Dear Rich Staff, you sometimes feel "used" when someone refers to "my question" and then asks four questions. So, give us a second to regroup. Actually we've written about reselling Apple products three times before: our classic post, our expanded classic post, and our "re-selling loaded iPods revised classic post. That doesn't mean we're tired of writing about the subject. So here's our take on your questions:
1. How are they allowed to sell these products for a ‘discount?’ There's no law prohibiting discounting unless a merchant has signed an agreement to fix pricing (which has to be carefully drafted to avoid antitrust laws). A merchant can even give iPods away for "free" although such offers are often considered a form of identity scam.
2. How are they allowed to advertise these products? See above. As long as the merchant doesn't break the rules set out in previous posts, the merchant can advertise the discount.
3. The last item I won from these auctions actually was shipped to me from Amazon.com. Is it possible for these auction sites to legally advertise Apple products, have an auction for them, and then purchase them from Amazon.com and simply have them shipped to the winner?

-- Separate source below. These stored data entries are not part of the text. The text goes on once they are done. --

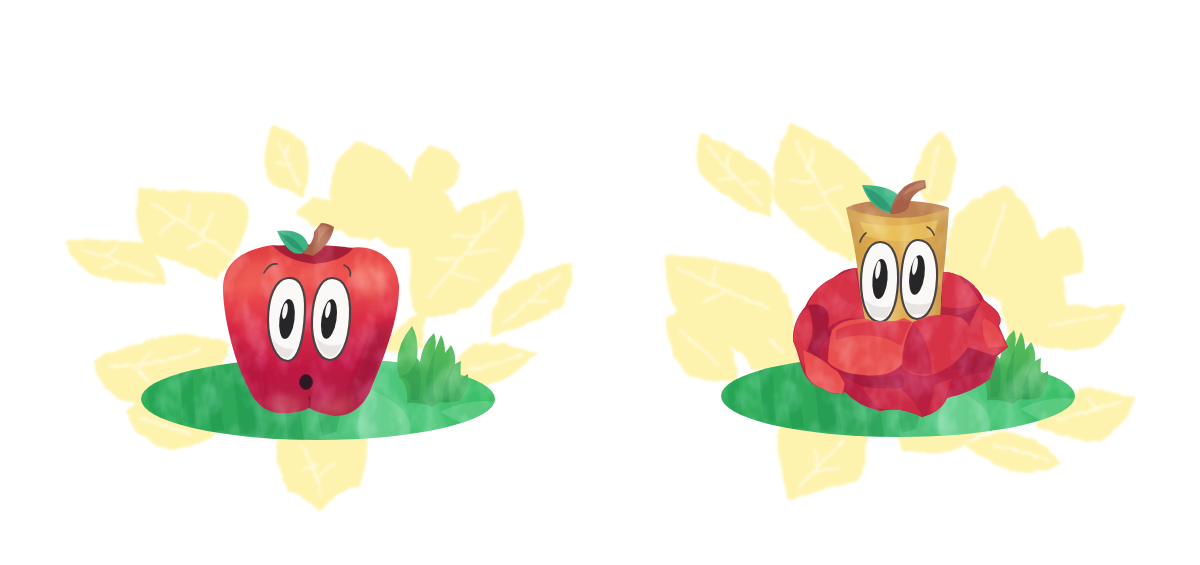
<!DOCTYPE html>
<html lang="en">
<head>
<meta charset="utf-8">
<title>Apple, before and after peeling</title>
<style>
:root {
  --paper: #ffffff;
  --leaf: #fef3ae;
  --vein: #fffbe2;
  --stem: #a75f47;
  --sprout: #3fb383;
  --ink: #4b4244;
  --pupil: #262628;
  --eye-white: #fbf9f7;
  --cavity: #a51f36;
  --peel-light: #e8504f;
  --peel: #d73347;
  --peel-deep: #b81f40;
  --peel-dark: #9c1a39;
}
html, body { margin: 0; background: var(--paper); }
body { width: 1200px; height: 565px; overflow: hidden; }
svg { display: block; }
.leaves { fill: var(--leaf); stroke: var(--leaf); stroke-width: 2; stroke-linejoin: round; }
.veins { fill: none; stroke: var(--vein); stroke-width: 2; stroke-linecap: round; }
.eye { fill: var(--eye-white); stroke: var(--ink); stroke-width: 2.2; }
.eye-shade { fill: #dcd7d6; opacity: .6; }
.pupil { fill: var(--pupil); }
.glint { fill: #f4f4f4; }
.brow { fill: none; stroke: var(--ink); stroke-width: 1.6; stroke-linecap: round; }
.stem { fill: var(--stem); }
.sprout { fill: var(--sprout); }
.light { fill: var(--peel-light); }
.mid { fill: var(--peel); }
.deep { fill: var(--peel-deep); }
.dark { fill: var(--peel-dark); }
</style>
</head>
<body>
<svg width="1200" height="565" viewBox="0 0 1200 565" role="img" aria-label="Two cartoon apples on grass: a surprised whole apple, and the same apple with its red peel pulled down">
  <defs>
    <linearGradient id="apple-skin" x1=".45" y1="0" x2=".55" y2="1">
      <stop offset="0" stop-color="#e23f40"/>
      <stop offset=".2" stop-color="#ee5450"/>
      <stop offset=".45" stop-color="#dc2f46"/>
      <stop offset=".72" stop-color="#bd1742"/>
      <stop offset="1" stop-color="#b02444"/>
    </linearGradient>
    <linearGradient id="core-flesh" x1="0" y1="0" x2="1" y2="0">
      <stop offset="0" stop-color="#c99443"/>
      <stop offset=".35" stop-color="#e3b355"/>
      <stop offset=".7" stop-color="#dcaa54"/>
      <stop offset="1" stop-color="#c8964b"/>
    </linearGradient>
    <linearGradient id="grass-wash">
      <stop offset="0" stop-color="#2fae5a"/>
      <stop offset=".35" stop-color="#2da558"/>
      <stop offset=".62" stop-color="#55c983"/>
      <stop offset="1" stop-color="#38bd63"/>
    </linearGradient>
    <linearGradient id="tuft-wash" x1="0" y1="0" x2="0" y2="1">
      <stop offset="0" stop-color="#5cc05a"/>
      <stop offset="1" stop-color="#39a658"/>
    </linearGradient>
    <filter id="soft" x="-20%" y="-20%" width="140%" height="140%"><feGaussianBlur stdDeviation="5"/></filter>
    <filter id="leaf-edge" x="-5%" y="-5%" width="110%" height="110%">
      <feTurbulence type="fractalNoise" baseFrequency=".09" numOctaves="2" seed="4"/>
      <feDisplacementMap in="SourceGraphic" scale="5" xChannelSelector="R" yChannelSelector="G"/>
      <feGaussianBlur stdDeviation=".8"/>
    </filter>
    <filter id="watercolor" x="0" y="0" width="100%" height="100%" color-interpolation-filters="sRGB">
      <feTurbulence type="fractalNoise" baseFrequency=".045 .03" numOctaves="3" seed="9"/>
      <feColorMatrix values="0 0 0 0 1  0 0 0 0 1  0 0 0 0 1  1.6 0 0 0 -.68" result="bloom"/>
      <feComposite in="bloom" in2="SourceGraphic" operator="in" result="wash"/>
      <feBlend in="wash" in2="SourceGraphic" mode="soft-light"/>
    </filter>
    <clipPath id="mound-shape"><ellipse cx="318" cy="399" rx="177" ry="41"/></clipPath>
    <path id="apple-outline" d="M273 245C246 249 222 260 223 291C224 322 236 365 248 387C256 407 270 415 290 413Q302 412 309 408Q320 414 335 416C354 416 366 403 372 386C385 355 400 315 399 285C396 254 370 244 350 248Q312 250 273 245Z"/>
    <clipPath id="apple-shape"><use href="#apple-outline"/></clipPath>
    <path id="peel-outline" d="M855 268Q842 269 835 277Q815 285 805 307Q792 322 793 341Q797 350 800 362Q806 385 822 388Q838 398 845 392Q858 406 880 411Q900 406 922 417Q941 412 947 398Q971 393 990 379L997 356L1008 347L999 326Q1004 318 995 309L984 300Q976 282 964 284Q960 272 943 272L940 322Q905 330 865 320Z"/>
    <clipPath id="peel-shape"><use href="#peel-outline"/></clipPath>

    <g id="ground">
      <g filter="url(#watercolor)">
        <ellipse cx="318" cy="399" rx="177" ry="41" fill="url(#grass-wash)"/>
        <g clip-path="url(#mound-shape)" fill="#148a45" opacity=".28">
          <path d="M146 386L158 380L162 420L150 410ZM178 368L192 366L196 425L184 422ZM206 400L214 362L224 430L212 432ZM232 365L250 358L262 436L240 434ZM286 412L300 410L304 440L288 440ZM318 414L340 416L336 432L322 436Z"/>
        </g>
        <g clip-path="url(#mound-shape)" fill="#9be0b4" opacity=".3">
          <path d="M372 390Q420 412 408 438L360 440Q352 415 372 390ZM440 412Q470 398 495 402L470 428Z"/>
        </g>
      </g>
      <g filter="url(#watercolor)">
        <path fill="url(#tuft-wash)" d="M407 403Q409 386 399 377Q392 350 412 326Q419 338 417 358L420 362Q422 344 434 333Q437 340 435 350L441 335Q445 342 445 353L451 345Q456 353 455 364L461 361Q460 370 461 378L468 374Q469 390 459 401Q450 404 440 402L432 407Q420 402 407 403Z"/>
        <path fill="#238c4c" opacity=".35" d="M417 358Q424 380 418 400L410 400Q414 380 400 376Q412 374 417 358ZM435 352Q430 378 436 402L428 402Q422 378 435 352ZM455 364Q446 380 450 402L443 402Q442 380 455 364Z"/>
      </g>
    </g>
  </defs>

  <rect width="1200" height="565" fill="var(--paper)"/>

  <g id="leaves-left" filter="url(#leaf-edge)">
    <g class="leaves">
      <path d="M274 126C264 148 262 172 272 183Q288 189 303 196C310 175 309 155 303 143Q290 131 274 126Z"/>
      <path d="M140 189C134 215 138 240 152 252Q186 264 216 278Q242 252 249 212Q244 198 228 193Q185 193 140 189Z"/>
      <path d="M66 242Q78 268 95 275Q130 284 165 283Q160 256 143 244Q105 238 66 242Z"/>
      <path d="M358 142Q400 156 411 184L413 180Q411 162 431 147Q451 152 460 165Q456 186 443 192L457 213Q482 199 517 190Q525 215 523 237Q505 280 470 305Q442 318 420 316Q407 300 412 262L410 248Q388 250 380 236Q356 242 341 229Q316 232 297 212L313 198L331 202Q328 162 358 142Z"/>
      <path d="M571 264Q573 287 560 306Q532 324 492 335Q490 310 503 293Q535 272 571 264Z"/>
      <path d="M535 353Q505 385 480 385L455 380Q455 355 475 345Q505 342 535 353Z"/>
      <path d="M424 313L422 346L388 352Q384 332 424 313Z"/>
      <path d="M94 361Q102 395 130 402L150 402Q222 380 229 345Q205 335 180 335Q130 344 94 361Z"/>
      <path d="M126 412Q140 440 165 448Q190 452 216 432L140 400Z"/>
      <path d="M278 435Q275 465 288 490Q305 494 319 510Q335 492 358 485Q368 465 366 435Z"/>
    </g>
    <path class="veins" d="M279 140Q287 160 299 186M286 158L288 146M290 166L278 162M152 204Q185 222 232 256M185 223L190 205M202 234L213 212M176 218L160 234M208 239L188 248M82 250Q115 258 154 276M108 256L116 247M118 261L104 268M506 206Q470 246 429 297M482 233L484 212M464 254L498 250M480 236L453 236M449 272L476 280M459 260L437 258M560 274Q532 298 504 324M541 290L538 282M526 303L546 301M110 366Q150 368 200 350M140 367L150 352M134 367L150 382M300 446Q318 468 320 494M316 465L304 470M319 476L336 462M522 355L470 370M140 418L190 434"/>
  </g>

  <g id="leaves-right" filter="url(#leaf-edge)">
    <g class="leaves">
      <path d="M701 135Q695 155 700 172Q725 200 769 217Q775 190 765 170Q735 147 701 135Z"/>
      <path d="M791 124Q770 160 774 197Q800 238 852 260L885 205Q862 155 791 124Z"/>
      <path d="M941 132Q920 148 914 180L930 205L945 200Q955 180 955 160Q952 144 941 132Z"/>
      <path d="M1007 187Q962 200 950 230L945 275L1000 300L1010 338Q1070 354 1098 345Q1120 328 1124 306Q1095 308 1066 306L1062 275Q1074 276 1082 270Q1085 245 1070 227Q1046 230 1040 244Q1032 208 1007 187Z"/>
      <path d="M667 256Q665 290 678 312L667 319Q667 352 690 375Q712 381 736 380Q735 355 729 345Q744 348 753 369L805 369L795 333Q790 290 768 273Q720 258 667 256Z"/>
      <path d="M1134 398Q1125 425 1100 440Q1070 440 1035 425L1060 405Q1075 390 1090 388Q1115 395 1134 398Z"/>
      <path d="M1060 463Q1040 474 1010 470Q985 460 965 445L1000 432Q1040 435 1060 463Z"/>
      <path d="M780 425Q775 460 790 500Q830 485 858 480Q868 455 865 430Z"/>
      <path d="M898 436L903 450Q935 455 950 450L985 432Z"/>
    </g>
    <path class="veins" d="M707 146Q730 172 763 206M726 169L730 154M740 184L758 182M734 178L718 180M796 140Q812 180 848 232M808 170L813 150M820 194L842 186M813 182L790 180M826 204L802 210M938 146L927 194M678 268Q715 286 768 308M712 284L716 268M726 291L704 302M680 330L718 364M770 340L785 352M800 488Q820 462 845 440M817 466L815 450M812 471L838 468M1122 402L1058 420M1096 410L1088 398M1050 460L995 445M1005 205L985 265M1050 325L1108 315"/>
  </g>

  <use href="#ground"/>
  <use href="#ground" x="580" y="-3"/>

  <g id="whole-apple">
    <g filter="url(#watercolor)">
      <use href="#apple-outline" fill="url(#apple-skin)"/>
      <g clip-path="url(#apple-shape)" filter="url(#soft)">
        <path fill="#b3153c" opacity=".5" d="M222 300Q236 345 262 360L266 412L246 400Z"/>
        <path fill="#f47b68" opacity=".55" d="M358 262Q388 262 386 288Q376 304 362 294Q350 276 358 262Z"/>
        <path fill="#f2685f" opacity=".45" d="M240 268Q262 254 280 268L258 290L240 300Z"/>
        <path fill="#8f1237" opacity=".5" d="M372 330L396 318L368 400L345 405Z"/>
        <path fill="#dc6a72" opacity=".45" d="M272 400L300 398L300 412L275 412ZM322 402L350 398L345 414L325 414Z"/>
      </g>
      <path fill="none" stroke="#8d1636" stroke-width="2" d="M309 408Q311 402 309 396"/>
      <path fill="var(--cavity)" d="M273 246Q310 242 353 248Q344 261 314 264Q285 260 273 246Z"/>
      <path class="sprout" d="M277 231Q305 228 309 248Q304 256 294 253Q284 248 277 231Z"/>
      <path fill="#238764" opacity=".6" d="M279 233Q297 237 305 253Q293 250 279 233Z"/>
      <path class="stem" d="M302 253Q315 242 314 232L321 223Q328 223 334 227Q331 244 313 256Z"/>
      <path fill="#c07e63" opacity=".7" d="M318 229L324 225L330 228Q323 232 318 244Z"/>
    </g>
    <path class="brow" d="M264 273Q269 263 277 264M344 265Q352 269 350 276"/>
    <g id="apple-eyes">
      <path class="eye" d="M288 278C301 277 306 291 305 312C304 338 298 361 288 361C276 361 268 341 268 320C268 298 275 279 288 278Z"/>
      <path class="eye" d="M332 278C345 278 351 294 350 316C349 342 341 360 330 360C318 360 311 341 312 319C313 296 320 278 332 278Z"/>
      <path class="eye-shade" d="M272 338Q280 350 294 349Q290 358 286 358Q276 356 272 338ZM316 338Q326 349 342 344Q337 357 330 357Q320 355 316 338Z"/>
      <ellipse class="pupil" cx="287" cy="319" rx="7.5" ry="20" transform="rotate(7 287 319)"/>
      <ellipse class="pupil" cx="329" cy="319" rx="7.5" ry="20" transform="rotate(9 329 319)"/>
      <ellipse class="glint" cx="285" cy="311" rx="2.5" ry="8" transform="rotate(10 285 311)"/>
      <ellipse class="glint" cx="328" cy="310" rx="2.5" ry="8" transform="rotate(10 328 310)"/>
    </g>
    <ellipse cx="306" cy="382" rx="6.5" ry="7.5" fill="#2b1a20" stroke="#5c1430"/>
  </g>

  <g id="peeled-apple">
    <g filter="url(#watercolor)">
      <path class="deep" d="M856 268Q832 272 822 292L850 330L960 330L975 286Q960 272 943 272Z"/>
      <path fill="url(#core-flesh)" d="M846 208Q897 200 949 208Q946 255 941 300L942 330L862 330Q860 262 846 208Z"/>
      <path fill="#edc75f" opacity=".7" d="M860 222Q895 230 938 220L934 236Q900 246 866 236Z"/>
      <path fill="#bd8151" d="M846 208Q860 200 897 200Q935 202 949 208Q925 218 897 218Q866 216 846 208Z"/>
      <path class="sprout" d="M862 185Q890 185 900 197L894 214Q870 210 862 185Z"/>
      <path fill="#238764" opacity=".55" d="M864 187Q884 194 894 213Q874 210 864 187Z"/>
      <path class="stem" d="M890 214Q892 198 904 187Q914 180 925 180L926 188Q911 193 909 206Q906 214 890 214Z"/>
      <path fill="#c07e63" opacity=".7" d="M902 196Q910 184 923 182L924 187Q911 190 902 196Z"/>
    </g>
    <path class="brow" d="M860 242Q862 236 866 233M927 227Q932 229 934 235"/>
    <g id="core-eyes">
      <path class="eye" d="M880 242C893 242 899 258 898 282C897 306 890 322 880 322C868 322 861 304 861 282C861 260 868 242 880 242Z"/>
      <path class="eye" d="M918 240C931 240 938 256 937 279C936 303 928 319 917 319C906 319 900 301 901 280C902 257 907 240 918 240Z"/>
      <path class="eye-shade" d="M865 300Q876 310 892 306L886 318L872 317ZM904 300Q916 308 932 302L925 314L910 315Z"/>
      <ellipse class="pupil" cx="880" cy="279" rx="7.5" ry="20" transform="rotate(5 880 279)"/>
      <ellipse class="pupil" cx="917" cy="275" rx="7.5" ry="20" transform="rotate(8 917 275)"/>
      <ellipse class="glint" cx="878" cy="270" rx="2.5" ry="9" transform="rotate(8 878 270)"/>
      <ellipse class="glint" cx="915" cy="266" rx="2.5" ry="9" transform="rotate(10 915 266)"/>
    </g>
    <g id="peel" filter="url(#watercolor)">
      <use href="#peel-outline" class="deep"/>
      <g clip-path="url(#peel-shape)">
        <path class="mid" d="M855 268L835 277Q812 288 808 305Q834 302 828 328Q844 314 865 320Z"/>
        <path class="dark" opacity=".7" d="M808 305Q832 300 828 328L832 334Q815 350 822 362L806 348Q818 330 808 305Z"/>
        <path class="mid" d="M793 340Q796 312 808 308Q818 330 806 352L804 368Z"/>
        <path class="light" d="M803 350Q822 358 832 368Q850 378 842 394Q815 392 806 374Z"/>
        <path class="mid" d="M943 272Q962 270 968 284L982 304Q962 318 941 316Z"/>
        <path class="dark" opacity=".55" d="M941 306Q962 312 982 302L975 320L940 324Z"/>
        <path class="mid" d="M982 300Q1006 314 998 326L1008 347L994 356L964 346Q968 324 982 300Z"/>
        <path class="light" opacity=".75" d="M984 318Q996 324 998 330L1006 346L988 348Q980 332 984 318Z"/>
        <path class="dark" opacity=".65" d="M964 346L996 356L988 372Q968 372 955 382Q950 364 964 346Z"/>
        <path class="deep" d="M838 372Q875 372 900 378L965 368L950 398Q938 414 922 417Q900 406 880 411Q855 404 838 372Z"/>
        <path class="mid" opacity=".6" d="M862 388Q885 382 900 388Q915 400 922 416L878 408ZM935 385L952 378L942 408L928 414Z"/>
        <path class="dark" opacity=".6" d="M836 368Q870 382 902 374Q910 392 890 388Q855 392 836 368Z"/>
      </g>
      <path class="mid" d="M913 322Q938 310 962 318Q978 330 966 350Q950 372 925 376Q905 374 901 364Q902 342 913 322Z"/>
      <path class="deep" opacity=".7" d="M913 322Q930 340 932 374Q908 376 901 364Q902 342 913 322Z"/>
      <path class="light" d="M832 330Q842 318 866 319Q886 326 904 318L913 322Q902 342 902 364Q890 378 864 375Q840 374 828 362Q828 345 832 330Z"/>
      <path class="mid" opacity=".75" d="M836 330Q860 318 912 322Q904 334 902 346Q872 328 836 340Z"/>
    </g>
  </g>
</svg>
</body>
</html>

If a merchant obtained an authorized copy by legitimate means (buying it from Amazon), the merchant is free to dispose of it any way that's legal.

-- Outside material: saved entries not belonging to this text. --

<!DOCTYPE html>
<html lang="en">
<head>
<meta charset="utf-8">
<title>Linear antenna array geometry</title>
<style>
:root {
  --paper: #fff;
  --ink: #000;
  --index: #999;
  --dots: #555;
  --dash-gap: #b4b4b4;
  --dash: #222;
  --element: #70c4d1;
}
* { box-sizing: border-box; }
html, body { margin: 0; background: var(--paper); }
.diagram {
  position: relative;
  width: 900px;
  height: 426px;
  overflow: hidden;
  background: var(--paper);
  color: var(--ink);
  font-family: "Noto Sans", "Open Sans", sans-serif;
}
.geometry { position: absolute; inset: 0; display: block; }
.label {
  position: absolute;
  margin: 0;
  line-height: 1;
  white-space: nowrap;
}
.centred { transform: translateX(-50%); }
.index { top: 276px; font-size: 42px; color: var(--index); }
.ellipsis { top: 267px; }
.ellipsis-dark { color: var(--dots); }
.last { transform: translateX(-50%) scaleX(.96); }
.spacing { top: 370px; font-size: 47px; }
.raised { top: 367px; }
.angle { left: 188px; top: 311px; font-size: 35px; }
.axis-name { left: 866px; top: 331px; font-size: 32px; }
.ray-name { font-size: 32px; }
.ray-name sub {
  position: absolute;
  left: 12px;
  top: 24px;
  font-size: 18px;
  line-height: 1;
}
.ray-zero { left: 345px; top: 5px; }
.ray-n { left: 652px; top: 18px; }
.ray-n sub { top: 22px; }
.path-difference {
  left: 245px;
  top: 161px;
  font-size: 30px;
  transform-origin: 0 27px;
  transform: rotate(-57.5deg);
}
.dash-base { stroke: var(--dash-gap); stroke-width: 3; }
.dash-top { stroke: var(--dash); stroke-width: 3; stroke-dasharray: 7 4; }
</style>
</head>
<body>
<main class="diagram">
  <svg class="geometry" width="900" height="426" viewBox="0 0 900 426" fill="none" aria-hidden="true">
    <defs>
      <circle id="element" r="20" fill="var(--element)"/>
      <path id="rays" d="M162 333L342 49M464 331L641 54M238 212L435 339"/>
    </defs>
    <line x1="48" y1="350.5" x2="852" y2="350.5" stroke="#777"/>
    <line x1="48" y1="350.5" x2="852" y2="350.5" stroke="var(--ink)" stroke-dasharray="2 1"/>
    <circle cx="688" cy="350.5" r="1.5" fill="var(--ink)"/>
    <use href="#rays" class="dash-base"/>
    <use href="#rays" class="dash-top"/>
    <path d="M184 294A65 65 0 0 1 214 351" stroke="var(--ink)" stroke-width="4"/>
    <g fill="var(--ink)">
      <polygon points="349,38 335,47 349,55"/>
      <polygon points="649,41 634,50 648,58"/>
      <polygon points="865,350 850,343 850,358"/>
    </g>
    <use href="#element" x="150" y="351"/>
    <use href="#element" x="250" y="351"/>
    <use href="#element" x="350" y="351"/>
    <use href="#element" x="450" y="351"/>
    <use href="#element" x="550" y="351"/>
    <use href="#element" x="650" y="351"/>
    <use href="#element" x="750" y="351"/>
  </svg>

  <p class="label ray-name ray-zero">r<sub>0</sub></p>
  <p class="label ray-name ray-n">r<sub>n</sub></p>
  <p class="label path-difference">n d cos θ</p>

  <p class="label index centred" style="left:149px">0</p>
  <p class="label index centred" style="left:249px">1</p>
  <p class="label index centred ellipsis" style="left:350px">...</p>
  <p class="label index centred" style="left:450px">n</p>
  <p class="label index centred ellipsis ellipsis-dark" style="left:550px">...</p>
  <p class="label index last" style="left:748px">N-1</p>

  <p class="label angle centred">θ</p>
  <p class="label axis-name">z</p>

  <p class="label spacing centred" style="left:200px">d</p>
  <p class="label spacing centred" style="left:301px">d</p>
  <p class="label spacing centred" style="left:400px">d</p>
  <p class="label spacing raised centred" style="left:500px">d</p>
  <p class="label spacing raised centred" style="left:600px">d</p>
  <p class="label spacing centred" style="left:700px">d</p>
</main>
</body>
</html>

4. If a person wanted to sell Apple Products that they bought from craigslist or ebay, could they start a business with ‘Apple’ in the name and not get sued -- for example ‘Great Apple Products,’ and then open a website called GreatAppleProducts.com? If you're selling applesauce and apple pie, you're probably okay with GreatAppleProducts.com, (just as the MAC cosmetic company can sell its cosmetics under a "Mac" domain name). But if you're selling Apple computer and software products under an Apple-ish domain name, you may run into opposition from Apple. Using Apple (or the name of an Apple product) in the domain name could imply that Apple is associated with or endorses your site (or that you are in some way authorized) giving the company a basis to pursue you for trademark infringement. Not saying that will definitely happen ... just sayin'.